[Records from a data source]

= = =

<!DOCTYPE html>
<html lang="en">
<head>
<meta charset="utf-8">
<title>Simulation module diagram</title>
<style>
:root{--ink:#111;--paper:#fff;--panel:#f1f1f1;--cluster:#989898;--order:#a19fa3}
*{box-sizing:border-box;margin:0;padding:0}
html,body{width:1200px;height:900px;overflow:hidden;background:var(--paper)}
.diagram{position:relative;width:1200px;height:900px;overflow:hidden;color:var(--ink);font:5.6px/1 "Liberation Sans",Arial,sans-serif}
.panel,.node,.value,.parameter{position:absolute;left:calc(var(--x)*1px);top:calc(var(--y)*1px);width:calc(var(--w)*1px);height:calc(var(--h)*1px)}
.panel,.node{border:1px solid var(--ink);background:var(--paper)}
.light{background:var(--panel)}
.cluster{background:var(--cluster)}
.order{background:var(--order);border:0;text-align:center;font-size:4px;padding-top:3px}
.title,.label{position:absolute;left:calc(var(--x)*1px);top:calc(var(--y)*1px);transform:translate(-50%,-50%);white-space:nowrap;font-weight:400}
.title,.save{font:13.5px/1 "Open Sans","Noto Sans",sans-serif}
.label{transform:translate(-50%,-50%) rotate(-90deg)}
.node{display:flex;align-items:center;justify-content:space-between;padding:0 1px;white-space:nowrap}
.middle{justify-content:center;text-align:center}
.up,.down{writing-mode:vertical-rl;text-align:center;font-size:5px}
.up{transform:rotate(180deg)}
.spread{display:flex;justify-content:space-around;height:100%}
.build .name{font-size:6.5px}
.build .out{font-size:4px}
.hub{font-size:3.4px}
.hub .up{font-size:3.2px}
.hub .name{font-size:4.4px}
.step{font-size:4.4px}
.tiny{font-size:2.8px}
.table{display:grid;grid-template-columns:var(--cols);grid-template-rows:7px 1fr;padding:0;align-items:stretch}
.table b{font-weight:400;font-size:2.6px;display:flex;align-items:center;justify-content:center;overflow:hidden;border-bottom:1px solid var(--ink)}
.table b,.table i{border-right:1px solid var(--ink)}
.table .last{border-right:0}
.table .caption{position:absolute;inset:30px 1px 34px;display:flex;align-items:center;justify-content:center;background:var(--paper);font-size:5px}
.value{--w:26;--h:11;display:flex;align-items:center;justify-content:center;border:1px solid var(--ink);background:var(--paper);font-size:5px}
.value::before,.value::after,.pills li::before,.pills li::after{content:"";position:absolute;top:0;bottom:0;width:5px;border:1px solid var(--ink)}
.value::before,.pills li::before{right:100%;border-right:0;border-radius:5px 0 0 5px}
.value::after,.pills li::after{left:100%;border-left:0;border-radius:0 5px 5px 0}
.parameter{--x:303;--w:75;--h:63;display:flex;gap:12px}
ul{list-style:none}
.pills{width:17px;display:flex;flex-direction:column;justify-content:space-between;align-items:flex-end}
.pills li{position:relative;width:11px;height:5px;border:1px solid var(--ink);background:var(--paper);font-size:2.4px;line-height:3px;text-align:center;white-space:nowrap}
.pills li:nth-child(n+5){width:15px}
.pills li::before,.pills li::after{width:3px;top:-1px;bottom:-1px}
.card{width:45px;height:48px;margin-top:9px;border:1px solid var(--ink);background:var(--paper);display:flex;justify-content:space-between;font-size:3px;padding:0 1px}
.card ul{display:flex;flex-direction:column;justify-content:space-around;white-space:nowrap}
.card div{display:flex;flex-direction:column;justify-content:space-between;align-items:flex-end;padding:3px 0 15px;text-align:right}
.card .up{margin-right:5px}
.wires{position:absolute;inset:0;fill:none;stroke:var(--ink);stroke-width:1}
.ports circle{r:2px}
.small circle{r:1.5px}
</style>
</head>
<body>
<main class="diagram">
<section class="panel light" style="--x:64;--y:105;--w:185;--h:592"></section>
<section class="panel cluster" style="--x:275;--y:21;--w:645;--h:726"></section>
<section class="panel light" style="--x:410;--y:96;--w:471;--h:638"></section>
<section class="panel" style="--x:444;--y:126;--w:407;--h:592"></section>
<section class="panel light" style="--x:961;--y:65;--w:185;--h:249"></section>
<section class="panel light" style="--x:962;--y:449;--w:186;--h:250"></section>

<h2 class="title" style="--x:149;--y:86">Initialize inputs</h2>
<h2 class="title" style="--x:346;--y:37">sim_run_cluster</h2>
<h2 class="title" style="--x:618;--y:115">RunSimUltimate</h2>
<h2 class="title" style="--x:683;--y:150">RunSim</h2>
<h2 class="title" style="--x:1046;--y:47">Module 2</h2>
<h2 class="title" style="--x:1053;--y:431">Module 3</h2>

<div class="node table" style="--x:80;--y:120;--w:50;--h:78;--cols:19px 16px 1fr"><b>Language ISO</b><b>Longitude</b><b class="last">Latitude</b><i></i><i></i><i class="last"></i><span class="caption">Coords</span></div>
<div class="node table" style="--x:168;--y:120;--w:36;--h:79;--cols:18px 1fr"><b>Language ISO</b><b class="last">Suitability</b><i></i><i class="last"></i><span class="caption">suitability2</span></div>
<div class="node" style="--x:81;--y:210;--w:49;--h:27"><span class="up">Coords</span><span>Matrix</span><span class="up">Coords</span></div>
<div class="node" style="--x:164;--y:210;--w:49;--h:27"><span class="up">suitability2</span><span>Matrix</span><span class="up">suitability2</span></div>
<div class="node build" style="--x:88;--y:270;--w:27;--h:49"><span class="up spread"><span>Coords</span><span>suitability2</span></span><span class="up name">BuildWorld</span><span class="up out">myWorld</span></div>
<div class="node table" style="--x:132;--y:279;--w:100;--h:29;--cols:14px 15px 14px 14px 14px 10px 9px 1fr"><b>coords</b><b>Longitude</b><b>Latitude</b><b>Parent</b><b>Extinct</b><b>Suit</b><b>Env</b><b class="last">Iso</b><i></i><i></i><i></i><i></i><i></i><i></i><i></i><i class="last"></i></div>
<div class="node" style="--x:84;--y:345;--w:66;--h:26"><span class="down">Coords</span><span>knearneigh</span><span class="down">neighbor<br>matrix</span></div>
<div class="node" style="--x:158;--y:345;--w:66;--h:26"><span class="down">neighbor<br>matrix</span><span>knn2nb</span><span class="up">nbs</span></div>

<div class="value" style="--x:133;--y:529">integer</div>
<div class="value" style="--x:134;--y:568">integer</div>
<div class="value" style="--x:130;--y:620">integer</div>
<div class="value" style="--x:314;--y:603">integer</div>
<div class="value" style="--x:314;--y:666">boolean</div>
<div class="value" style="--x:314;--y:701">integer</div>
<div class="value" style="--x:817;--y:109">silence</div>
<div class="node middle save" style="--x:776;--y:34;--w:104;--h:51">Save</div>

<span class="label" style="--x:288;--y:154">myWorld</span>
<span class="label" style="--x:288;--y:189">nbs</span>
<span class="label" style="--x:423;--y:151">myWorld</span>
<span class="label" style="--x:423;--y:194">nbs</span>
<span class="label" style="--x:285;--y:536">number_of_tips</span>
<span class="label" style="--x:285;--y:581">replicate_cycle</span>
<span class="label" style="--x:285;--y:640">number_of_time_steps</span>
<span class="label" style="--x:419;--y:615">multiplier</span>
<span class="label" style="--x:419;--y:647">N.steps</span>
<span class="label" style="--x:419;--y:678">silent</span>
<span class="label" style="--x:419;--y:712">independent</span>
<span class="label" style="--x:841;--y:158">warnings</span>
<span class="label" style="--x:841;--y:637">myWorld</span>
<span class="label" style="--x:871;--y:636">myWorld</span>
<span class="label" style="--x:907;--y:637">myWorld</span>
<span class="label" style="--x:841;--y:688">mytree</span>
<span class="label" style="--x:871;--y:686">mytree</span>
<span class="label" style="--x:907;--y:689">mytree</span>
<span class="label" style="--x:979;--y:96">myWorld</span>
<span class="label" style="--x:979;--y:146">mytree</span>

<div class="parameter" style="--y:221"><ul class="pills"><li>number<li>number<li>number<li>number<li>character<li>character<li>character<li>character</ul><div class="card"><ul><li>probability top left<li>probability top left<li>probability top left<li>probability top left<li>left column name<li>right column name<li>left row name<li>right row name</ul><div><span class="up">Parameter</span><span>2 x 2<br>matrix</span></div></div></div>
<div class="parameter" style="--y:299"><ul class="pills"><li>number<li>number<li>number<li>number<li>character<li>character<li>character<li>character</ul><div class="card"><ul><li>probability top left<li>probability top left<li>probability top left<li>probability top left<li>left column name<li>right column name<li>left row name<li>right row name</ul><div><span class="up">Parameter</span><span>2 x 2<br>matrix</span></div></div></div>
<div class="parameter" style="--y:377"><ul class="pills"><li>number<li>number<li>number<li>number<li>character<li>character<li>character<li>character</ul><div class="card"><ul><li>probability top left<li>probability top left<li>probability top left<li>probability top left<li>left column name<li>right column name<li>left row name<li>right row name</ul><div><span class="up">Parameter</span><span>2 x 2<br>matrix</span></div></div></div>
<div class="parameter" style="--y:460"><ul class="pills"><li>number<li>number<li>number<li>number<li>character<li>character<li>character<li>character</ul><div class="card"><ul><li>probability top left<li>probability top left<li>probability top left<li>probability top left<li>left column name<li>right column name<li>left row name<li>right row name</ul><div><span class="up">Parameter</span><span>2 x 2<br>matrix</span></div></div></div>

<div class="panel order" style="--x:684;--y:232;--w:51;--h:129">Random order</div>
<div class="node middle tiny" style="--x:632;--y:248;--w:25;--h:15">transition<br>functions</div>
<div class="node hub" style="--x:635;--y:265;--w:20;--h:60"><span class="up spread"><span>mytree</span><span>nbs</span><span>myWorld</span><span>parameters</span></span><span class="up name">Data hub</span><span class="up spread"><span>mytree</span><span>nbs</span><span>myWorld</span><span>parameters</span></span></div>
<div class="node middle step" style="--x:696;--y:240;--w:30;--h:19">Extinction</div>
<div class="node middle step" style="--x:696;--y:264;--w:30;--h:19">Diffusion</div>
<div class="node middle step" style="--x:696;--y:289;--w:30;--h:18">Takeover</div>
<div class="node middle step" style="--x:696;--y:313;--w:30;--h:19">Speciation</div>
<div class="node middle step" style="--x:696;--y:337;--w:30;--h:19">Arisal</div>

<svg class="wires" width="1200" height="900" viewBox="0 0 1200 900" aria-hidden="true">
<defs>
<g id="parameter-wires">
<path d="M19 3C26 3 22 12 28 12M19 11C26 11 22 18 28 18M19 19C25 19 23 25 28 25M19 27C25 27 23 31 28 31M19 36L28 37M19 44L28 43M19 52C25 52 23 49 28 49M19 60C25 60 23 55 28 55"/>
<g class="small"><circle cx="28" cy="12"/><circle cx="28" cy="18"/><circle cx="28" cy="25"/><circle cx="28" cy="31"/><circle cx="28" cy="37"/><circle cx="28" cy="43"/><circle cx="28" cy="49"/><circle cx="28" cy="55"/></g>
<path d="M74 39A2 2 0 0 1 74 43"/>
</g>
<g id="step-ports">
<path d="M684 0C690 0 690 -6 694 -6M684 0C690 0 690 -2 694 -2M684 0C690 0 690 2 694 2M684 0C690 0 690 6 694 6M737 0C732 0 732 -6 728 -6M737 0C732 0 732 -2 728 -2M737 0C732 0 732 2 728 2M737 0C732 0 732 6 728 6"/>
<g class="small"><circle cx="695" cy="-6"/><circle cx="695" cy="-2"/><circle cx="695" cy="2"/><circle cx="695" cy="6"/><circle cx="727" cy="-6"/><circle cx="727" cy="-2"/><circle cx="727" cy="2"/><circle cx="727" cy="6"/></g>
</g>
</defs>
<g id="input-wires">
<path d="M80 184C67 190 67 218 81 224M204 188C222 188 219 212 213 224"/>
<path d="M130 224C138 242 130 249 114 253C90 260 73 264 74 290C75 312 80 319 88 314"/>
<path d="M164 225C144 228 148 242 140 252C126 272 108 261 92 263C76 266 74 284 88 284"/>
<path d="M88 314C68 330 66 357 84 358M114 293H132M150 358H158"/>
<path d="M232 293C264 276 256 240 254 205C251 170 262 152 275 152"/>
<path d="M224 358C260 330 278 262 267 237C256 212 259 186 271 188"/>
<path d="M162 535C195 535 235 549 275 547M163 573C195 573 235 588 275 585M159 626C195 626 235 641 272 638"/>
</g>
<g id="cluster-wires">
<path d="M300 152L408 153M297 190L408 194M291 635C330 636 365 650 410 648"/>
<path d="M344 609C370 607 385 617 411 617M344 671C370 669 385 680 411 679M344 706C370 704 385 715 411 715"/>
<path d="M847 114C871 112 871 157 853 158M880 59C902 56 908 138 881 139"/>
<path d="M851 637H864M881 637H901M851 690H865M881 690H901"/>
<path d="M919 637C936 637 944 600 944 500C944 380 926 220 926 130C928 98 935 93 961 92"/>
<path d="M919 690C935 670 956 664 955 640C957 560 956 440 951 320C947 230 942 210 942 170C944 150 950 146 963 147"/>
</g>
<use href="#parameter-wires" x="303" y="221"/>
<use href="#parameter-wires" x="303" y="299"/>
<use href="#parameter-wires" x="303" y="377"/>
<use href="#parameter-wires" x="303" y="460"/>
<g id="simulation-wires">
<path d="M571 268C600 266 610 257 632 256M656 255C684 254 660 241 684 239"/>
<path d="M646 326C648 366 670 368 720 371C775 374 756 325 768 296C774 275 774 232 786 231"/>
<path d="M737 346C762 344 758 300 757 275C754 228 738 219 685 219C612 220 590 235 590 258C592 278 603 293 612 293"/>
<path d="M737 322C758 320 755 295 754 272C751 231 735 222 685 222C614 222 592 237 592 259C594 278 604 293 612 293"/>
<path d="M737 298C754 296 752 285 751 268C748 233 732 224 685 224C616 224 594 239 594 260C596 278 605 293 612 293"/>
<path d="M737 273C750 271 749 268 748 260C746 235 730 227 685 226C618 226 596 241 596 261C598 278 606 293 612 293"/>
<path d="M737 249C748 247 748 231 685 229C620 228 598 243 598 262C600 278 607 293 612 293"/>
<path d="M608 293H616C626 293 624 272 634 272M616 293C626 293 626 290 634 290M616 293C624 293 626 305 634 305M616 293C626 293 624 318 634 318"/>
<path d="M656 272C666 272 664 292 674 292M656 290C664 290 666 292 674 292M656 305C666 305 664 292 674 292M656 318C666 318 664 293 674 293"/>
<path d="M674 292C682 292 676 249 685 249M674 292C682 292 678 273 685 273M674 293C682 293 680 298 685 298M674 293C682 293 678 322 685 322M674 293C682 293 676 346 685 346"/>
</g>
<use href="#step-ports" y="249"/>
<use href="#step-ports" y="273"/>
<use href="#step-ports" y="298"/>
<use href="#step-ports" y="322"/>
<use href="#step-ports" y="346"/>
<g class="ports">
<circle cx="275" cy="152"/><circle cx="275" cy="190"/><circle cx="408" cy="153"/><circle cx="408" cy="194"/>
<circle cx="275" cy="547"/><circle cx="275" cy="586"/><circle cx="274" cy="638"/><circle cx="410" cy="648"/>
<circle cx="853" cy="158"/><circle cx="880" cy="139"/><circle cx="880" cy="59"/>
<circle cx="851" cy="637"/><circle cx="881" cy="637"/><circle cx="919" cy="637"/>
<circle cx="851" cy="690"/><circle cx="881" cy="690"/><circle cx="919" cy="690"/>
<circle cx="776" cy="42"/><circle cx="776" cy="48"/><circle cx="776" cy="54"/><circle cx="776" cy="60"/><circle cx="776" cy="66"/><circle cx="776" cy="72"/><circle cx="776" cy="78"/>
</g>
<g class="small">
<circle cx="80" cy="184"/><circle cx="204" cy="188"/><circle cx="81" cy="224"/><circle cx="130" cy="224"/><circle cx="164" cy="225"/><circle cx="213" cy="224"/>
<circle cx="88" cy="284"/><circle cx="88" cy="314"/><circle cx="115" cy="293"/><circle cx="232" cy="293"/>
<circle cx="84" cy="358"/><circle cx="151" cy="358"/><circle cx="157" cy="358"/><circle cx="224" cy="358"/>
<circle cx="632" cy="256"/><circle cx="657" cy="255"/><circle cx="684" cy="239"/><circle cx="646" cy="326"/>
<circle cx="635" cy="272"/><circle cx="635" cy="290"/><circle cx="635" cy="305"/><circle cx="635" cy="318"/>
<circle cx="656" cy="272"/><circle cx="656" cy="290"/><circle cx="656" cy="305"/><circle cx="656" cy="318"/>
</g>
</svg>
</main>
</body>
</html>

= = =

Pull out the lines above in which the word "around" appears.

TASK SOLUTION.
.spread{display:flex;justify-content:space-around;height:100%}
.card ul{display:flex;flex-direction:column;justify-content:space-around;white-space:nowrap}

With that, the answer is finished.